Kluber made only seven starts this past year thanks to a broken arm and a strained oblique muscle. When he did pitch he was no great shakes, posting a 5.80 ERA and 44 hits in 35.2 innings. Those were freak injuries that do not suggest long-term problems, however, so there’s a good reason to think he’ll bounce back to useful form, even if it’s a tough ask for him to return to the form that won him the 2014 and 2017 Cy Young Award.

Before his injury-wracked 2019 campaign, Kluber pitched over 200 innings in each of his previous five seasons so mileage could be an issue. For his career he’s 98-58 with a 3.16 ERA (134 ERA+), a 2.99 FIP, and a K/BB ratio of 1,461/292 over 1,341.2 innings in nine big league seasons.

Unless there is cash coming from Cleveland in the deal, the Rangers will be paying him $17.5 million this year and a 2021 option of $14 million pursuant to the five-year, $38.5 million contract he inked with Cleveland before the 2015 season.

DeShields, 27, is a career .246/.326/.342 hitter (76 OPS+) and that’s about how he performed in 2019 as well. He was demoted to Triple-A Nashville in May. Clase, who will turn 22 before next season, pitched 21 games, all but one in relief, for the Rangers in 2019 and will still be considered a rookie in 2020. He has been used mostly as a reliever in the minors as well.

Pending what else the Tribe is going to be getting, this appears to be a light return for a pitcher who, despite his 2019 injuries, should be expected to come back and be a workhorse. Unless there is some real talent coming back, in addition to DeShields and Clase, it would seem to be a salary dump for Cleveland and a steal for Texas. It is likewise perplexing how any of the many, many teams who could use starting pitching — the Angels and the Mets, among others, come to mind — could not top the package Texas offered.

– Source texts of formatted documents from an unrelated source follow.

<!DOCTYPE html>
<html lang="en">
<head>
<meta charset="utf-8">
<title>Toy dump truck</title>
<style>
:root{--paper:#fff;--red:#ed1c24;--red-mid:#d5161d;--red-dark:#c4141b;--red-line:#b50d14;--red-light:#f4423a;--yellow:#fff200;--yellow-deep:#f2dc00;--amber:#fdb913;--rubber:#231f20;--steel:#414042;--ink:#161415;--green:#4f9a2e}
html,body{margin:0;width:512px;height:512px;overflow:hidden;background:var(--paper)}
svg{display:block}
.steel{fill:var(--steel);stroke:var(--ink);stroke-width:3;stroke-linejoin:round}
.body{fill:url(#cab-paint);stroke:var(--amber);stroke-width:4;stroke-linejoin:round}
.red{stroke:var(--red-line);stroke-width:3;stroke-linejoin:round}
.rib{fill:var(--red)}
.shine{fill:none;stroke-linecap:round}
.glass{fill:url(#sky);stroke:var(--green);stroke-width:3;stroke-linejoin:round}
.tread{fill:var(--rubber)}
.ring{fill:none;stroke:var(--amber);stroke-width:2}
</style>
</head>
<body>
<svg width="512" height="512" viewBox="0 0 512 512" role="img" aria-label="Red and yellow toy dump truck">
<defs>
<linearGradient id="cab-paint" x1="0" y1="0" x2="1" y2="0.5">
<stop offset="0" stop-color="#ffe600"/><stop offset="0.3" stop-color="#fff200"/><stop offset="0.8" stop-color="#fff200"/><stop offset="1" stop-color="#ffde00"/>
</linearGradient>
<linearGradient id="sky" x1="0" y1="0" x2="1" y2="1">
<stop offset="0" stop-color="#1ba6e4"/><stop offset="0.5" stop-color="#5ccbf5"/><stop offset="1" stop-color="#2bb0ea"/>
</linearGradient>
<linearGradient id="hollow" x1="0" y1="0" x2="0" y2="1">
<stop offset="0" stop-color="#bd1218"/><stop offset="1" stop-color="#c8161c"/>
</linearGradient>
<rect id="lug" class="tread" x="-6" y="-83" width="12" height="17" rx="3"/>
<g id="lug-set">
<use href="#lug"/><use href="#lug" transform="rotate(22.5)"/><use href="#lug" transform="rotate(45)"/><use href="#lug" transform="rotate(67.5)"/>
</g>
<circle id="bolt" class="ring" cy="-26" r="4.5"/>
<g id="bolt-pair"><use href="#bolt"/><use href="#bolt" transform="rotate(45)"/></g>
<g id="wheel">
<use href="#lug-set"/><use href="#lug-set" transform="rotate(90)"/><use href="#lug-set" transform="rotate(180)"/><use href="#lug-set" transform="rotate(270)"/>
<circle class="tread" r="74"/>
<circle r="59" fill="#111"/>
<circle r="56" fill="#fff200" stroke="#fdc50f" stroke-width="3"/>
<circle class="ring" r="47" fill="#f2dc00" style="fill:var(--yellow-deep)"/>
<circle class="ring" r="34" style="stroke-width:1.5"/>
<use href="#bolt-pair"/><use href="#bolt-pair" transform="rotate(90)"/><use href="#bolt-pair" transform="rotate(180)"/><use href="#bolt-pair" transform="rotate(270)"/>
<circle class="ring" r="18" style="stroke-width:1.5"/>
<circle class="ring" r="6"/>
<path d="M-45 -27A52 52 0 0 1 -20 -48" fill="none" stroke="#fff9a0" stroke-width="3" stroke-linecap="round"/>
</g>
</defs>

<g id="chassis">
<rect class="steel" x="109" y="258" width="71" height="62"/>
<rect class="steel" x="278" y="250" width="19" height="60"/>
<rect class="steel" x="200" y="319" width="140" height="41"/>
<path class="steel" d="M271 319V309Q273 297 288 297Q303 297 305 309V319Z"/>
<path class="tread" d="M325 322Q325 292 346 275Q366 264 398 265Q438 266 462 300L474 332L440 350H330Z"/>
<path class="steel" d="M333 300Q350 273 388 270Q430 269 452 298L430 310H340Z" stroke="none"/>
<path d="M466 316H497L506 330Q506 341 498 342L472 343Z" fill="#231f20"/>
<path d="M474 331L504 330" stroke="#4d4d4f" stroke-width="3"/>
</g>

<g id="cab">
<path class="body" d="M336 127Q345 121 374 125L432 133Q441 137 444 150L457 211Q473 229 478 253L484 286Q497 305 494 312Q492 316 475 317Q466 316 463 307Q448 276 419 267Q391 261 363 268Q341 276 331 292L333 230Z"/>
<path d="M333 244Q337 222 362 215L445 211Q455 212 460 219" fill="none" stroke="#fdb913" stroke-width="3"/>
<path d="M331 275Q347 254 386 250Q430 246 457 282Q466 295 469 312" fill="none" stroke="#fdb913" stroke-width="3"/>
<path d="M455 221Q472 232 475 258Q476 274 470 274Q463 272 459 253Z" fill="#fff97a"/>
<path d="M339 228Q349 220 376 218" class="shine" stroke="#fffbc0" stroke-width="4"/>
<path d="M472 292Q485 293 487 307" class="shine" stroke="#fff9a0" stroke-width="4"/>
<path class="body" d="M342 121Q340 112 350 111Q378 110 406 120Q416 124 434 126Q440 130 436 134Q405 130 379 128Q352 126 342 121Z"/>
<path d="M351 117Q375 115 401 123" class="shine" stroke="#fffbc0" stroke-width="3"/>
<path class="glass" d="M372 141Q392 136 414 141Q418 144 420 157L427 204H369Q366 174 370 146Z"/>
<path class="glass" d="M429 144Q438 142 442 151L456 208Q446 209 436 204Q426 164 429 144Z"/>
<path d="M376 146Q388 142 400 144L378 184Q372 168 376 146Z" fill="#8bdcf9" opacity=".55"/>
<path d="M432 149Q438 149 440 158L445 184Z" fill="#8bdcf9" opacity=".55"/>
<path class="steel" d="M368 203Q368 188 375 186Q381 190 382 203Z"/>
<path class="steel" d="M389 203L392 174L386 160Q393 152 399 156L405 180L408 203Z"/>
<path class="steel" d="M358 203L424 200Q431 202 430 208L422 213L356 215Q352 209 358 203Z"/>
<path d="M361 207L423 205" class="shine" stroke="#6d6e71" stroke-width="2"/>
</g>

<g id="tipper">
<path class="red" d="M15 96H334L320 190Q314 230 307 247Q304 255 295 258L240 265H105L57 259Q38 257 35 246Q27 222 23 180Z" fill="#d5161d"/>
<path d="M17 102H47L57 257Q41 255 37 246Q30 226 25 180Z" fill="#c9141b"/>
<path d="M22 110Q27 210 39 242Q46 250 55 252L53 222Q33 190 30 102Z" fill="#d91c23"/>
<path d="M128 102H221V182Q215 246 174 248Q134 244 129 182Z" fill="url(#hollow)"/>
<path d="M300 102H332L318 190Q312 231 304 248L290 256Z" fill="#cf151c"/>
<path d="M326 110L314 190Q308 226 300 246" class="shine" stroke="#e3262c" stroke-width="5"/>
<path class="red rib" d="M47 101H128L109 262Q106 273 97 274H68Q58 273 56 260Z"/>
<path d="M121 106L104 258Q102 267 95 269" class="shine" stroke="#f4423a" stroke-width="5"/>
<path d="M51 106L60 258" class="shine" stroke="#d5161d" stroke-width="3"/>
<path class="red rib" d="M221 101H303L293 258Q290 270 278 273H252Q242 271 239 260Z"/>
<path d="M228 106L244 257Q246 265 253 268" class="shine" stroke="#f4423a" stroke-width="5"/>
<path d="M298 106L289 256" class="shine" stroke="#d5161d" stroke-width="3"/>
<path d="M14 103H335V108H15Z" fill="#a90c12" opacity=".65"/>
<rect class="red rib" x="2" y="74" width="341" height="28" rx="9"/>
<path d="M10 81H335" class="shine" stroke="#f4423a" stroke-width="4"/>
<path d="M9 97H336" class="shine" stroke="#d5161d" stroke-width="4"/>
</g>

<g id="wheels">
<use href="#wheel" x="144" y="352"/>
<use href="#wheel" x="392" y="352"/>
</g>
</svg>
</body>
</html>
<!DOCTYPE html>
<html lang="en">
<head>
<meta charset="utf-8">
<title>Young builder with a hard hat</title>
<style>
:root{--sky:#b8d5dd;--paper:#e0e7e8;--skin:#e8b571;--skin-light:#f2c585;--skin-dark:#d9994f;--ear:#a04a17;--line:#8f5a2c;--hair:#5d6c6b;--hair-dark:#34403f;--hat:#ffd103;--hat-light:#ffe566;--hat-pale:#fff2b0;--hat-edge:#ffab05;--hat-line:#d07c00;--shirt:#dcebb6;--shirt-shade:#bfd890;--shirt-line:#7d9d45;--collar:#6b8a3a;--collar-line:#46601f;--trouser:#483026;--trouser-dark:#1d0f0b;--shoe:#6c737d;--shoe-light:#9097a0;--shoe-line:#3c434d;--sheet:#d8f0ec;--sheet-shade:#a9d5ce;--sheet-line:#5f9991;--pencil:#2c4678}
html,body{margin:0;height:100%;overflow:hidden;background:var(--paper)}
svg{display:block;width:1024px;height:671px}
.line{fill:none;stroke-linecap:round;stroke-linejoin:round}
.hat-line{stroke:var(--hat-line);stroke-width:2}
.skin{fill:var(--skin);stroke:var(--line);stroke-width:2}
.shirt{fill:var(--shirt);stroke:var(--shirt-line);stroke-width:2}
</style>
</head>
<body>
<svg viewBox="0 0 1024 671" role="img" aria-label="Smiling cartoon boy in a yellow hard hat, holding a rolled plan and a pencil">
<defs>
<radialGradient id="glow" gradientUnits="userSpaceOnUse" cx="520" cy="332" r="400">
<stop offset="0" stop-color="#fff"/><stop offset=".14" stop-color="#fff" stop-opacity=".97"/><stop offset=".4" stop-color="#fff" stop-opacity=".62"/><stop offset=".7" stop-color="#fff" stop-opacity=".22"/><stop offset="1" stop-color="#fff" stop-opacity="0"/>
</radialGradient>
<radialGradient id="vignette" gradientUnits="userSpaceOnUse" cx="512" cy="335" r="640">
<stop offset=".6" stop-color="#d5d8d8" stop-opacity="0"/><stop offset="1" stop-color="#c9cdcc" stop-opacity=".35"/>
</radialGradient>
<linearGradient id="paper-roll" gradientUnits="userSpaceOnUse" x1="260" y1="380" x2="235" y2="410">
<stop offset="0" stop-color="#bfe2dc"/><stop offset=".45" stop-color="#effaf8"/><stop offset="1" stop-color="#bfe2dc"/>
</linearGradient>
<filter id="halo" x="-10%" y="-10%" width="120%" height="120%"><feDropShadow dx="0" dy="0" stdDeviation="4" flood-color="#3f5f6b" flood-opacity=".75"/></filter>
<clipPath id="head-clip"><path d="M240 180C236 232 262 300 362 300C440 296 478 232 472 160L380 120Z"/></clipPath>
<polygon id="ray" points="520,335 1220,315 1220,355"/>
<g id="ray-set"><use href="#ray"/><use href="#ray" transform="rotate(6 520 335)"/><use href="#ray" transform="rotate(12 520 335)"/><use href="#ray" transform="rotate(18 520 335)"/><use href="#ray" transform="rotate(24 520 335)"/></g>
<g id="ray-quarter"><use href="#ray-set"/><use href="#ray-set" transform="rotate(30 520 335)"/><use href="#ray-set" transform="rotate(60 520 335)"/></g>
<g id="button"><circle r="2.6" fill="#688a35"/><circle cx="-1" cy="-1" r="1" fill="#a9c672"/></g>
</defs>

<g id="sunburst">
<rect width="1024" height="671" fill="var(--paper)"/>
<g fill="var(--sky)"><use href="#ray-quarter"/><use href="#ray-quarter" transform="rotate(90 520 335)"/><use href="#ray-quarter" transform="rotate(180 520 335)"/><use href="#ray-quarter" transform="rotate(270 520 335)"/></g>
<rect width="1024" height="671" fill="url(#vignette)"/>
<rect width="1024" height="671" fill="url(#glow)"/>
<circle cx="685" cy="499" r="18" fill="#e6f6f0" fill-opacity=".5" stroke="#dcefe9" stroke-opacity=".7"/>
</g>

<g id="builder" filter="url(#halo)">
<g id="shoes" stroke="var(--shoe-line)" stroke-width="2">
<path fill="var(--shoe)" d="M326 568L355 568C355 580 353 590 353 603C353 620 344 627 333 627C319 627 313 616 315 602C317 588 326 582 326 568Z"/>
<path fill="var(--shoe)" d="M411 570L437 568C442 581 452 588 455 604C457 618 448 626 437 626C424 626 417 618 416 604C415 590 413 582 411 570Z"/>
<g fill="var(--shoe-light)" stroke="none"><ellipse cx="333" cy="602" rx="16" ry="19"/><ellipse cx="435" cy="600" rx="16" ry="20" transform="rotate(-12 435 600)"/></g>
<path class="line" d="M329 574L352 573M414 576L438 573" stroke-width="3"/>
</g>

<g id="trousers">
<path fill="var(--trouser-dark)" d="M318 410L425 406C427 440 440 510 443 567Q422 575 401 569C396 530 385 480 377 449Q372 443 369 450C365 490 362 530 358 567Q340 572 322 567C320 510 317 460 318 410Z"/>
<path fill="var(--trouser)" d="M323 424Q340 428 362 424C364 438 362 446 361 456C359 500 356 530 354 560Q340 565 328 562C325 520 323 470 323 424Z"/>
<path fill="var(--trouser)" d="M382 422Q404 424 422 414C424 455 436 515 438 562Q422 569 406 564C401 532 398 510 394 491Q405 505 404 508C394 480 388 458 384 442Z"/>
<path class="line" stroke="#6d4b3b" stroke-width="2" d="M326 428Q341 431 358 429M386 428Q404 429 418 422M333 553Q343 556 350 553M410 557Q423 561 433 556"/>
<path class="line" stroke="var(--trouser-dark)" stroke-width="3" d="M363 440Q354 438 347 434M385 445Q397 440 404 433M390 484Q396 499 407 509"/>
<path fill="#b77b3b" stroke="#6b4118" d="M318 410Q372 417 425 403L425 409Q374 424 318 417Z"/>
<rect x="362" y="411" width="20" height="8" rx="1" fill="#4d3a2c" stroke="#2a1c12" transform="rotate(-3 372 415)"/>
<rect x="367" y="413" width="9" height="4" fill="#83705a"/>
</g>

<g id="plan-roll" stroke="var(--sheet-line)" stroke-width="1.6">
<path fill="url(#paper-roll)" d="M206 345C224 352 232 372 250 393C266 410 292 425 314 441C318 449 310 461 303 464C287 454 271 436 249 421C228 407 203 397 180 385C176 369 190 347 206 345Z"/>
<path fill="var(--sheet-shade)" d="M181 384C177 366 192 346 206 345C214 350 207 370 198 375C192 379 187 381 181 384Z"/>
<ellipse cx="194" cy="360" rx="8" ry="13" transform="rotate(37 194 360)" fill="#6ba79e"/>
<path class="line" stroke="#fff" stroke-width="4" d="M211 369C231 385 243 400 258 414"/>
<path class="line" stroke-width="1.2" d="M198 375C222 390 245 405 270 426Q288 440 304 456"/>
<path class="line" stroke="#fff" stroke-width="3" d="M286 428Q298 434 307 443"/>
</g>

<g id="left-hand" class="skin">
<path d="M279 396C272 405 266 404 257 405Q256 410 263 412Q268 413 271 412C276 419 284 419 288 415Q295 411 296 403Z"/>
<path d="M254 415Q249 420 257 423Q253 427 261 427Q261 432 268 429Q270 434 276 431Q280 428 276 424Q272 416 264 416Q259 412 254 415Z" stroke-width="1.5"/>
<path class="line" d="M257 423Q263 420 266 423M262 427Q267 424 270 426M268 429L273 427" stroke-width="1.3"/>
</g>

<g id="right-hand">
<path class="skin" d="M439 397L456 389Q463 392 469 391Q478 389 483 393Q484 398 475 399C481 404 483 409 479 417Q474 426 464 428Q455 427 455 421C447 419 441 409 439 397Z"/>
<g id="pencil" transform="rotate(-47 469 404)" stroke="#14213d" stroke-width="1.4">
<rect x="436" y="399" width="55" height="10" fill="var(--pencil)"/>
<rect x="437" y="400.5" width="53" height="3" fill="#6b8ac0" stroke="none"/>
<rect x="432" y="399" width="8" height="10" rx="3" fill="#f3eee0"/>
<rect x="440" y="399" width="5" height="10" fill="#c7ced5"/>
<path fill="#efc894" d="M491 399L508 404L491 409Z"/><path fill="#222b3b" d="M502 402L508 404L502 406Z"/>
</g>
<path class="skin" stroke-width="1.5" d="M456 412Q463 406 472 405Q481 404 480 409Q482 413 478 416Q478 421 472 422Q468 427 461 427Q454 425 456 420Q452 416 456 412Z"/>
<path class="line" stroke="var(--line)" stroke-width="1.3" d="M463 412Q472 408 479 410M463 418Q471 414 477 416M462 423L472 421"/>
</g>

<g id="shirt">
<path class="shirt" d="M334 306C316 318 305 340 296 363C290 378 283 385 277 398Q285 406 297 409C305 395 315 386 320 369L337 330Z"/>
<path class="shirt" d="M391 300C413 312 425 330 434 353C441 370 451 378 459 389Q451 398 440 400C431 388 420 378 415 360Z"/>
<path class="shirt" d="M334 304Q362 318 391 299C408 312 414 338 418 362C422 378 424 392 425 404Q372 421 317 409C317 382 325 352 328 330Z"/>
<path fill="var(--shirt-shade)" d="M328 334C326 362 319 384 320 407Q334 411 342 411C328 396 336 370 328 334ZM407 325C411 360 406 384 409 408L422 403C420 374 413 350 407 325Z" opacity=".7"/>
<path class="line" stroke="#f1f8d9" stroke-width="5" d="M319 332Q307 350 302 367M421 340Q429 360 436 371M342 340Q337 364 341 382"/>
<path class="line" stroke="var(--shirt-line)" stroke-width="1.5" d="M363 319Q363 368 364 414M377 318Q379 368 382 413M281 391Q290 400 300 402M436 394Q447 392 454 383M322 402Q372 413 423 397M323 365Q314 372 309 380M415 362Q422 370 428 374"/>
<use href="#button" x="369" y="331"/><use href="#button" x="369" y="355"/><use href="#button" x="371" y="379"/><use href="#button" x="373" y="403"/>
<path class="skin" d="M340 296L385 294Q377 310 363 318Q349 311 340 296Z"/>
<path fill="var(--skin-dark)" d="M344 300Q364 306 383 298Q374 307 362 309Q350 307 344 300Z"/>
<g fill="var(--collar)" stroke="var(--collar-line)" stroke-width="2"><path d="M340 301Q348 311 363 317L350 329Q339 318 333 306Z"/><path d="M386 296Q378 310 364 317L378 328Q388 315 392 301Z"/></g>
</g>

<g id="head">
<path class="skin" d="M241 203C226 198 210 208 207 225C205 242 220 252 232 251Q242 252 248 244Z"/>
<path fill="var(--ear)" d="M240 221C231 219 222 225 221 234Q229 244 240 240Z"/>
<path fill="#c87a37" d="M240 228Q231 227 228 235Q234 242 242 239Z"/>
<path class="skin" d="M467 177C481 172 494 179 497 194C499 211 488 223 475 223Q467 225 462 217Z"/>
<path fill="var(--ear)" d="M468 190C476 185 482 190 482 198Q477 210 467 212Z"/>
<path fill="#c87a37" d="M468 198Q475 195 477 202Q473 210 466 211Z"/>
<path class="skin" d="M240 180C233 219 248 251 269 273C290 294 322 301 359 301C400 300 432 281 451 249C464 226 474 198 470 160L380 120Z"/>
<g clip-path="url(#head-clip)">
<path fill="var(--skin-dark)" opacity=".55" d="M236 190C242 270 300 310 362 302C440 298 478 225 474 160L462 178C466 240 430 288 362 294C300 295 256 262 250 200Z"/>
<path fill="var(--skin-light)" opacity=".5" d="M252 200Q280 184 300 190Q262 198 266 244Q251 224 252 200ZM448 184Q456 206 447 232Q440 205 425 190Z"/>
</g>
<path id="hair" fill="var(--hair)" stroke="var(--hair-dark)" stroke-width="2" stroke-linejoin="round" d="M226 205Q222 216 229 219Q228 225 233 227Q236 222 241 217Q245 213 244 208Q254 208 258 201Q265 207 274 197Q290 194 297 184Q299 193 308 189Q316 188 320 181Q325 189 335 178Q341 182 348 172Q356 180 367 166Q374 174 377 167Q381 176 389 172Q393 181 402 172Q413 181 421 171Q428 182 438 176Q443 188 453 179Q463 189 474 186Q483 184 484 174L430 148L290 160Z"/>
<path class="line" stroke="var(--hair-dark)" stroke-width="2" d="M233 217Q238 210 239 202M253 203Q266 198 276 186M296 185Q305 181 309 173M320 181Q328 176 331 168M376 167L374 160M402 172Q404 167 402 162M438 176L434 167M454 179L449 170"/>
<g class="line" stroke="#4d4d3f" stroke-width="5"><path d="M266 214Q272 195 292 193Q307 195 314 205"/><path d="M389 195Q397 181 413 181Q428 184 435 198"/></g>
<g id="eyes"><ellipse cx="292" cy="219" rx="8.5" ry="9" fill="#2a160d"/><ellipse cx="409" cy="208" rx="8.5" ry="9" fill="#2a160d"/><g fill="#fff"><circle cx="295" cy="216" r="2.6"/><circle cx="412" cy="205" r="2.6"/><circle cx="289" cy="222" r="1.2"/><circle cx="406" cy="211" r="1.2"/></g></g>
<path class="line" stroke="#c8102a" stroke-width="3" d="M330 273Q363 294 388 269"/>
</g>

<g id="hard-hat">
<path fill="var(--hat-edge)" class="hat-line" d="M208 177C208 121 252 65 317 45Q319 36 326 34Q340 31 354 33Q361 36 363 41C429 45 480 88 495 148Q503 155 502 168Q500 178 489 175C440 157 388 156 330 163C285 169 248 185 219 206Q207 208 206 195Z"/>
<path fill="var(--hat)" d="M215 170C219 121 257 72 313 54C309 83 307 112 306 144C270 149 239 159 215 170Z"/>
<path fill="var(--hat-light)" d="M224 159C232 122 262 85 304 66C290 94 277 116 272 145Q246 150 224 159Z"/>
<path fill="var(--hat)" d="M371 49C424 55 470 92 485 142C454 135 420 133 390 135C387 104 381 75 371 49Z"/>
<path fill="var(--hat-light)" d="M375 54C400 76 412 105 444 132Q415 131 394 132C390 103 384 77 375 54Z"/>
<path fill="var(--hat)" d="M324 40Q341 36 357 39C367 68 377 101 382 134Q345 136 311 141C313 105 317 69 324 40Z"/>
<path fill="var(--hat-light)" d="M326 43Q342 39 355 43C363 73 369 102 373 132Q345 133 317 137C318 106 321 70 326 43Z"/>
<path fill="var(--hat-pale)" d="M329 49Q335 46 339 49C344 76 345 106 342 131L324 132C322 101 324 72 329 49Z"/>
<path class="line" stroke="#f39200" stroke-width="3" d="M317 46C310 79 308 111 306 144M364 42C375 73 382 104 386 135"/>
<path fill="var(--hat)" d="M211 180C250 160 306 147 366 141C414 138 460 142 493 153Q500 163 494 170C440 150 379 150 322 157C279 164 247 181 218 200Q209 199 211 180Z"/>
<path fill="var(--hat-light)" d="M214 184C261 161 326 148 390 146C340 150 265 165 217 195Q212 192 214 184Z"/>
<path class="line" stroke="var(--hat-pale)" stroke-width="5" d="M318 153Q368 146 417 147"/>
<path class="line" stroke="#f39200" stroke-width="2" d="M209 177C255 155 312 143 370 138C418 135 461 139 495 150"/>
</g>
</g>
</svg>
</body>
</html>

As for the Indians, the commitment to Kluber for 2020-21 is $31.5 million if you exercise next year’s option, $18.5 million if you don’t. He’s one year and a freak injury removed from goin 20-7 with a 2.89 (150 ERA+), 0.991 WHIP, and 215 innings pitched. Cleveland is coming off 93 wins and should contend. Why you trade Kluber in that situation, regardless of the return, is a question they should have to answer to fans who expect to see winning baseball.